"""

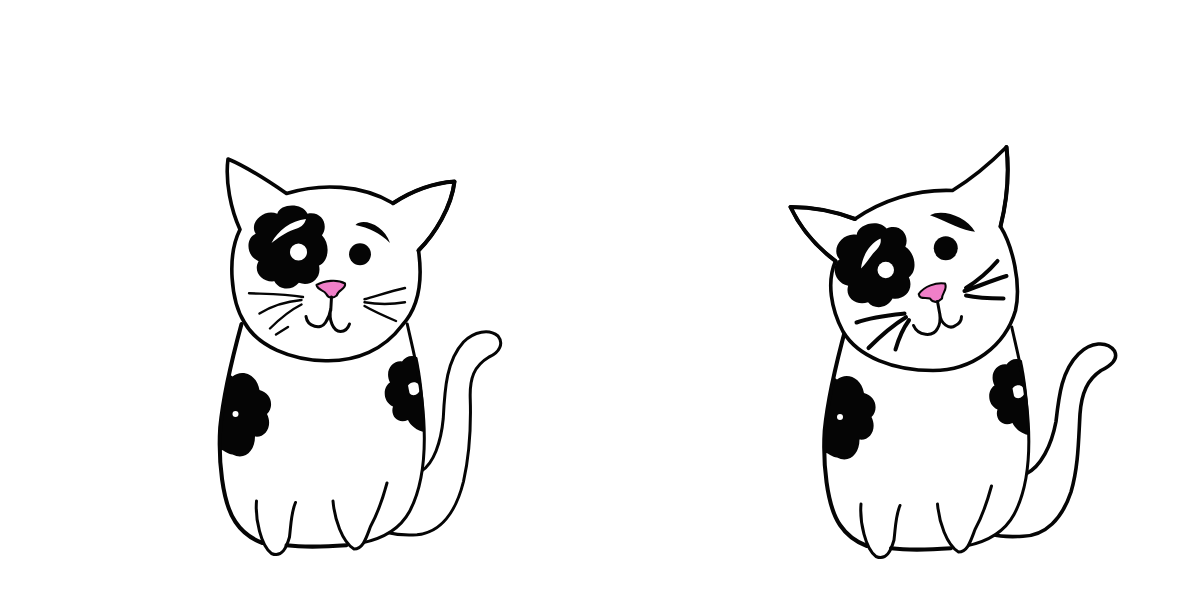
<!DOCTYPE html>
<html lang="en">
<head>
<meta charset="utf-8">
<title>Two flower-patched cats</title>
<style>
:root { --paper: #ffffff; --ink: #050505; --nose: #f07fc8; }
html, body { margin: 0; padding: 0; background: var(--paper); overflow: hidden; }
.cats { display: block; width: 1200px; height: 600px; background: var(--paper); }
.outline { fill: var(--paper); stroke: var(--ink); stroke-width: 2.4; stroke-linejoin: round; stroke-linecap: round; }
.line { fill: none; stroke: var(--ink); stroke-width: 2; stroke-linecap: round; stroke-linejoin: round; }
.fine { stroke-width: 1.6; }
.bold { stroke-width: 2.7; }
.ink { fill: var(--ink); }
.paper { fill: var(--paper); }
.nose { fill: var(--nose); stroke: var(--ink); stroke-width: 1.4; stroke-linejoin: round; }
</style>
</head>
<body>
<main>
<svg class="cats" viewBox="0 0 800 400" role="img" aria-label="Two seated white cats with black flower patches, heads tilted in opposite directions">
  <defs>
    <clipPath id="body-clip">
      <path d="M161 212C155 236 149 262 146.500 285C145.500 306 148 335 157 348C162 355 168 360 176 362L241 362C262 358 273 345 279 325C285 305 284 268 279 242C277 232 275 224 272 212Z"/>
    </clipPath>
    <g id="body">
      <path class="paper" d="M161 212C155 236 149 262 146.500 285C145.500 306 148 335 157 348C162 355 168 360 176 362L241 362C262 358 273 345 279 325C285 305 284 268 279 242C277 232 275 224 272 212Z"/>
      <g clip-path="url(#body-clip)">
        <path class="ink" d="M140 252C146 246 152 248 155 251C161 246 171 249 173 260C181 262 183 271 178 276C182 284 177 292 170 291C170 301 163 307 155 303C152 303 149 300 148 300L140 302Z"/>
        <path class="ink" d="M290 288C282 290 274 285 272 280C265 283 260 277 262 271C255 268 255 258 260 255C256 247 262 240 268 241C271 236 278 236 282 241L290 245Z"/>
      </g>
      <circle class="paper" cx="157" cy="276" r="2"/>
      <path class="paper" d="M272 257C275 253 280 255 280 259C280 263 275 265 273 262Z"/>
      <path class="line bold" d="M161 216C155 238 149 262 146.800 285C145.500 306 148 335 157 348C161 354 167 359 175 362"/>
      <path class="line" d="M271.500 216C275 232 281 254 282.500 280C284 305 281 326 273 341C267 352 256 359 241 362"/>
      <path class="outline" stroke="none" d="M171 334C170 346 174 364 181 369C188 372 191 365 193 358C194 350 194 342 197 335" style="stroke-width:2"/>
      <path class="outline" d="M222 334C223 346 228 361 236 366C242 366 244 359 247 351C252 342 255 333 258 322" style="stroke-width:2"/>
      <path class="line bold" d="M191 363.500C203 365 217 364.500 231 363.500"/>
    </g>
    <path id="eye-flower" class="ink" d="M-9 -24C-7 -31 8 -32 12 -24C22 -26 27 -16 22 -9C28 -3 27 9 20 12C22 21 14 27 6 24C1 30 -8 29 -11 23C-20 24 -26 16 -22 9C-31 5 -31 -7 -24 -10C-29 -18 -18 -28 -9 -24Z"/>
  </defs>

  <g id="cat-left">
    <path class="outline" style="stroke-width:2" d="M281 314C289 309 294 295 295.500 279C296.500 258 298 240 309 228C316 221 326 219 332 224C336 229 333 235 326 238C316 244 313 252 313.500 266C314 282 313 303 309 321C304 341 294 355 278 356.500C270 357 264 356.500 258 355"/>
    <use href="#body"/>
    <path class="outline" d="M160 153C154 140 150 121 152 106C164 111 178 120 191 129C214 122 241 123 262 135.500C275 127 289 122 303 121C301 138 290 156 279 167C282 188 279 205 268 217C256 233 238 241 217 240.500C194 240 172 231 163 215C154 201 151 171 160 153Z"/>
    <path class="line bold" d="M262 135.500C275 127 289 122 303 121C301 138 290 156 279 167"/>
    <use href="#eye-flower" transform="translate(193.500 165.500) scale(.96)"/>
    <path class="paper" d="M181 162C185 154 194 147 204 146C203 150 200 152 196 153C190 155 185 159 181 162Z"/>
    <circle class="paper" cx="199" cy="168" r="5.700"/>
    <circle class="ink" cx="240" cy="169.500" r="7.300"/>
    <path class="ink" d="M237 150C242 145 256 150 260 162C253 155 246 152 237 150Z"/>
    <path class="nose" d="M211 190C216 187 225 186 230 189C231 193 225 193 224.500 197C222 199 219 199 217.500 196C216 193 212 194 211 190Z"/>
    <path class="line" d="M221 198L220.500 207M204 211C205 218 214 220 217 215C219 212 220 210 220.500 206C219 213 222 221 227 221C230 221 232 219 233 216"/>
    <path class="line fine" d="M166 195.500C178 196 190 196 202 198M173 209C181 204 190 201 201 200M180 219C186 213 193 207 201 203M184 223L192 218M243 199.500C252 197 261 194 270 192M243 201.500C252 203 261 203 270 201.500M243 204C250 208 257 211 264 214"/>
  </g>

  <g id="cat-right">
    <path class="outline" d="M684 316C694 311 701 297 704 281C706 263 708 247 719 236C727 228 738 227 743 234C746 240 740 244 734 247C725 253 721 262 720 276C719 293 719 311 714 328C708 346 697 357 682 357.500C674 358 667 358 661 356"/>
    <use href="#body" transform="translate(403 2)"/>
    <path class="outline" d="M557 174C545 165 534 153 527 138C542 138 557 141 570 146C587 134 610 126 635 127C648 119 660 109 671 98C673 116 671 135 667 151C675 164 681 189 677 207C670 231 648 247 622 247C596 247 572 238 562 221C554 206 551 188 557 174Z"/>
    <path class="line bold" d="M557 174C545 165 534 153 527 138C542 138 557 141 570 146M671 98C673 116 671 135 667 151"/>
    <use href="#eye-flower" transform="translate(584.500 177.500) rotate(-12) scale(.97)"/>
    <path class="paper" d="M574 179C575 171 579 163 587 159C588 163 585 166 582 169C579 173 577 176 574 179Z"/>
    <circle class="paper" cx="590.500" cy="180" r="5.500"/>
    <circle class="ink" cx="630.500" cy="165.500" r="8"/>
    <path class="ink" d="M620 143.500C628 139 644 144 650 154.500C642 154 632 148 620 143.500Z"/>
    <path class="nose" d="M612.500 196C616 191 624 188 630 189C632 193 628 195 628 199C625 202 622 202 620 199C617 198 613 200 612.500 196Z"/>
    <path class="line" d="M625 201L627 212M609 217C612 224 622 225 625 219C627 216 627 213 626.500 209C627 216 633 220 637 217C639 216 641 214 641 211"/>
    <path class="line bold" d="M571 215C582 211 593 210 603 209M579 232C587 224 595 217 604 211.500M597 233C599 226 602 219 606 213.500M643 194C652 191 661 187 671 184M644 197C653 199 661 199 669 199M644 192C652 187 659 181 665 174"/>
  </g>
</svg>
</main>
</body>
</html>
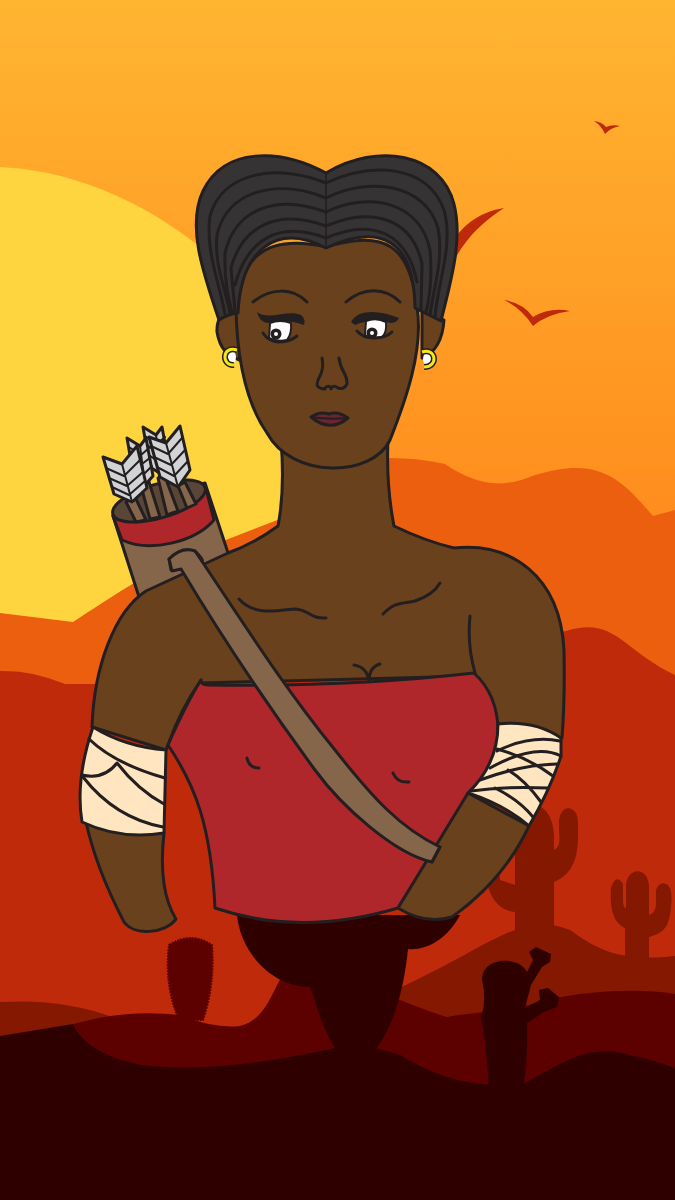
<!DOCTYPE html>
<html lang="en">
<head>
<meta charset="utf-8">
<title>Archer at desert sunset</title>
<style>
:root {
  --sky-top: #ffb531; --sky-low: #ff8a1c; --sun: #ffd53f;
  --hill-far: #ec5f0f; --hill-mid: #bf2a0a; --hill-near: #841800;
  --dune: #5c0000; --ground: #2f0000;
  --skin: #69411d; --line: #231f20; --hair: #353334;
  --cloth: #af272a; --strap: #86664b; --bandage: #ffe6c0;
  --feather: #d1d3d4; --gold: #f5e616;
}
html, body { margin: 0; height: 100%; overflow: hidden; }
svg { display: block; width: 675px; height: 1200px; }
.far { fill: var(--hill-far); }
.mid { fill: var(--hill-mid); }
.near { fill: var(--hill-near); }
.dune { fill: var(--dune); }
.ground { fill: var(--ground); }
.archer { stroke: var(--line); stroke-width: 3; stroke-linejoin: round; stroke-linecap: round; }
.skin { fill: var(--skin); }
.hair { fill: var(--hair); }
.cloth { fill: var(--cloth); }
.strap { fill: var(--strap); }
.bandage { fill: var(--bandage); }
.feather { fill: var(--feather); }
.detail { fill: none; }
.ink { fill: var(--line); }
</style>
</head>
<body>
<svg viewBox="0 0 675 1200" role="img" aria-label="A woman archer with a quiver in front of a desert sunset">
  <defs>
    <linearGradient id="sky" x1="0" y1="0" x2="0" y2="1">
      <stop offset="0" stop-color="var(--sky-top)"/>
      <stop offset="1" stop-color="var(--sky-low)"/>
    </linearGradient>
    <g id="fletching">
      <path class="feather" d="M0 0L13 8L19 0L26 38L18 47L7 40Z"/>
      <path class="detail" stroke-width="2" d="M13 8L18 47M2 9L14 17L22 10M4 18L15 26L24 19M6 28L17 36L25 28"/>
    </g>
  </defs>

  <g id="desert">
    <rect width="675" height="560" fill="url(#sky)"/>
    <path fill="var(--sun)" d="M0 167C82 171 154 208 210 255C290 325 310 440 282 540L150 640H0Z"/>
    <g id="birds" class="mid">
      <path d="M594 121Q602 122 606 127Q612 124 620 126Q610 128 605 134Q601 125 594 121Z"/>
      <path d="M504 300Q523 303 533 317Q550 307 570 311Q547 314 533 326Q521 308 504 300Z"/>
      <path d="M504 208C477 212 460 228 448 248L452 264C466 238 480 224 504 208Z"/>
    </g>
    <path class="far" d="M0 613L73 622C110 598 150 570 200 550L280 519L388 458Q420 458 445 464C475 484 500 490 535 475C600 455 622 480 653 516L675 510V760H0Z"/>
    <path class="mid" d="M0 671Q32 670 65 684L150 684L520 640L566 631C615 616 622 650 675 675V1060H0Z"/>
    <g id="cacti" class="near">
      <path d="M515 940V835C515 795 552 795 554 835V850Q561 847 559 832V820Q561 808 569 808Q578 810 578 823V840C577 865 568 876 554 882V940Z"/>
      <path d="M483 850Q488 838 496 848L500 880L515 885V912C494 910 484 890 483 850Z"/>
      <path d="M625 965V928C612 922 610 906 611 888Q616 873 623 884V900Q623 908 626 908V886C627 867 648 866 649 886V915Q657 913 656 900V890Q660 880 668 885Q673 891 671 906C670 925 665 933 649 937V965Z"/>
    </g>
    <path class="near" d="M0 1002Q70 998 125 1022L240 1060H0ZM395 990C440 970 480 945 505 934Q540 918 570 930C598 950 620 962 675 956V1050H395Z"/>
    <path class="dune" d="M73 1024Q125 1009 180 1015Q215 1029 240 1026C270 1018 272 985 290 965L400 1000Q430 1012 447 1017C480 1011 510 1012 535 1003C580 990 640 988 675 994V1130H100Z"/>
    <path class="dune" stroke="var(--dune)" stroke-width="2" stroke-dasharray="2 1" d="M169 945Q191 931 212 945Q215 985 203 1020H179Q164 985 169 945Z"/>
    <path class="ground" d="M0 1036L73 1024C82 1045 110 1061 150 1066C210 1071 270 1062 335 1048Q365 1043 400 1055C445 1082 480 1088 525 1083C570 1058 592 1044 630 1055Q650 1059 675 1068V1200H0Z"/>
    <path class="ground" d="M237 915H460C447 940 425 951 408 949C404 990 393 1028 375 1050H336C318 1020 316 1000 310 987C270 987 240 950 237 915Z"/>
    <path class="ground" d="M482 980C482 956 520 956 527 972L533 960L529 952L536 947L551 954L550 962L542 967L531 985L525 1008L540 1000L539 990L548 988L559 997L557 1007L544 1012L527 1023Q528 1062 523 1090H489Q486 1040 481 1018Q487 1000 482 980Z"/>
  </g>

  <g class="archer">
    <g id="quiver">
      <path class="strap" d="M113 516L205 483L232 565L140 600Z"/>
      <path class="cloth" d="M113 516C130 530 195 515 205 485L214 520C195 542 150 553 122 540Z"/>
      <ellipse cx="159" cy="501" rx="48" ry="17" fill="#5a4637" transform="rotate(-16 159 501)"/>
      <path class="strap" d="M126 502L135 497L146 520L136 522ZM141 486L149 482L160 517L150 519ZM158 478L164 474L178 511L167 515ZM178 486L185 482L196 504L187 508Z"/>
      <use href="#fletching" x="143" y="427"/>
      <use href="#fletching" x="127" y="438"/>
      <path class="feather" d="M103 457L122 464L137 446L147 488L132 502L114 494Z"/>
      <path class="detail" stroke-width="2" d="M122 464L132 502M106 468L124 476L140 460M109 478L127 486L143 472M112 487L129 495L145 481"/>
      <path class="feather" d="M149 437L166 443L180 426L190 470L178 487L160 477Z"/>
      <path class="detail" stroke-width="2" d="M166 443L178 487M151 446L168 454L182 438M154 457L171 465L185 450M157 467L174 476L188 461"/>
    </g>

    <g id="body">
      <path class="skin" d="M281 440Q285 490 278 526Q255 543 228 553L146 591C115 611 94 666 92 727L166 750L201 683L475 676L498 724L562 738Q565 700 564 650C560 575 510 542 454 548Q425 541 394 526Q386 485 388 440Z"/>
      <path class="skin" d="M86 822Q96 868 124 922C134 936 165 934 176 919C161 895 161 860 164 833Z"/>
      <path class="cloth" d="M201 680Q201 685 208 685Q350 687 474 673Q499 696 498 735Q496 765 468 795L398 908Q300 937 215 908C211 825 195 785 168 745Q180 710 201 680Z"/>
      <path class="skin" d="M468 793L398 908Q425 925 452 917C490 890 514 858 529 826Z"/>
      <path class="detail" d="M201 680Q187 702 167 747M470 616Q467 645 475 673M239 599C255 617 280 610 295 609C310 610 310 619 326 618M383 614C395 602 400 604 415 601Q433 595 440 583M354 665Q367 667 369 681Q369 667 380 664M247 758Q249 768 259 768M393 773Q397 783 409 782"/>
    </g>

    <g id="bandages">
      <path class="bandage" d="M93 727Q125 747 166 750L164 833Q120 840 82 822Q75 780 93 727Z"/>
      <path class="detail" d="M89 739Q115 764 165 778M82 775Q104 780 117 763Q138 790 164 804M83 777Q115 818 163 827"/>
      <path class="bandage" d="M498 724Q535 720 561 738V756Q550 790 529 826Q505 805 468 793Q498 764 498 724Z"/>
      <path class="detail" d="M497 751Q530 735 560 741M490 768Q535 743 561 756M480 780Q520 765 557 764M471 791Q504 786 548 788M497 749Q529 758 553 776M508 770Q525 780 541 802M495 788Q519 800 533 817"/>
    </g>

    <path class="strap" d="M169 559Q182 546 195 551C235 610 281 684 335 750C372 797 400 828 440 847L432 862C395 854 342 807 315 770C265 702 220 634 181 569L172 571Z"/>
    <path class="detail" d="M169 559L171 570M195 551Q204 560 202 561M440 847L432 862"/>

    <g id="head">
      <path class="skin" d="M240 307Q216 309 217 332C220 350 228 355 239 360L244 338ZM422 310L444 320Q442 350 422 358Z"/>
      <g fill="none" stroke-linecap="butt">
        <ellipse cx="231" cy="357" rx="5" ry="7" fill="#fff" stroke="none"/>
        <path stroke-width="6" d="M237 350C222 345 221 366 234 365"/>
        <path stroke="var(--gold)" d="M237 350C222 345 221 366 234 365"/>
        <ellipse cx="428" cy="359" rx="5" ry="7" fill="#fff" stroke="none"/>
        <path stroke-width="6" d="M422 352C436 347 439 367 424 367"/>
        <path stroke="var(--gold)" d="M422 352C436 347 439 367 424 367"/>
      </g>
      <path class="skin" d="M236 310C240 265 258 232 326 247C385 229 410 245 417 307C424 350 405 402 390 440C372 478 292 479 267 433C244 400 237 350 236 310Z"/>
      <path class="hair" d="M326 173C280 148 224 147 203 191C187 225 202 270 219 320Q228 314 238 313C241 250 276 222 326 248C380 223 414 239 415 308L441 321C451 280 463 240 454 204C441 153 378 142 326 173Z"/>
      <g class="detail">
        <path d="M326 183C280 164 223 170 210 216C205 250 220 285 225 314M326 198C278 178 227 190 217 235C214 265 226 290 230 313M326 212C275 193 235 210 225 253Q224 285 232 312M326 226C276 208 242 227 231 268L235 311M326 238C278 220 247 240 235 285"/>
        <path d="M326 183C372 162 427 164 444 210C454 245 437 285 435 317M326 198C370 176 425 184 438 228C444 260 433 290 430 315M326 212C370 191 420 202 430 250Q433 285 426 312M326 226C371 207 412 217 422 264L421 309M326 238C372 218 407 232 417 282"/>
        <path stroke-width="1.5" d="M326 173V248"/>
      </g>
    </g>

    <g id="face">
      <path class="detail" d="M253 302C270 288 292 287 307 302M346 302C363 287 385 287 400 302M322 358C325 374 317 377 317 385Q319 389 325 389M339 358C341 374 348 373 347 384Q344 390 338 388M325 388Q330 384 331 389Q333 384 338 388"/>
      <path class="ink" stroke="none" d="M257 312C269 321 288 309 301 315Q306 319 304 325Q284 318 268 323Q259 322 257 312ZM351 322C358 309 379 310 399 318Q395 326 384 321Q369 319 355 325Z"/>
      <path fill="#fff" stroke-width="2" d="M270 323Q280 319 291 323Q292 334 287 340Q277 342 269 338Z"/>
      <path fill="#fff" stroke-width="2" d="M366 321Q376 317 386 322Q387 333 382 337Q371 339 365 335Z"/>
      <path class="detail" d="M263 333Q268 341 278 342Q290 342 297 336M357 331Q363 338 374 338Q386 338 392 332"/>
      <circle class="ink" cx="276" cy="334" r="4"/>
      <circle class="ink" cx="372" cy="333" r="4"/>
      <g fill="#fff" stroke="none"><circle cx="276" cy="334" r="2"/><circle cx="372" cy="333" r="2"/></g>
      <path fill="#6d2430" d="M311 417Q320 411 329 414Q338 411 348 418Q330 433 311 417Z"/>
      <path class="detail" stroke-width="2" d="M311 417Q329 420 348 418"/>
    </g>
  </g>
</svg>
</body>
</html>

"""

• **YOUR OBJECTIVE**
Please determine the number of lines in the records above that include the string "feather", and answer with that number only.

• **RESPONSE**
5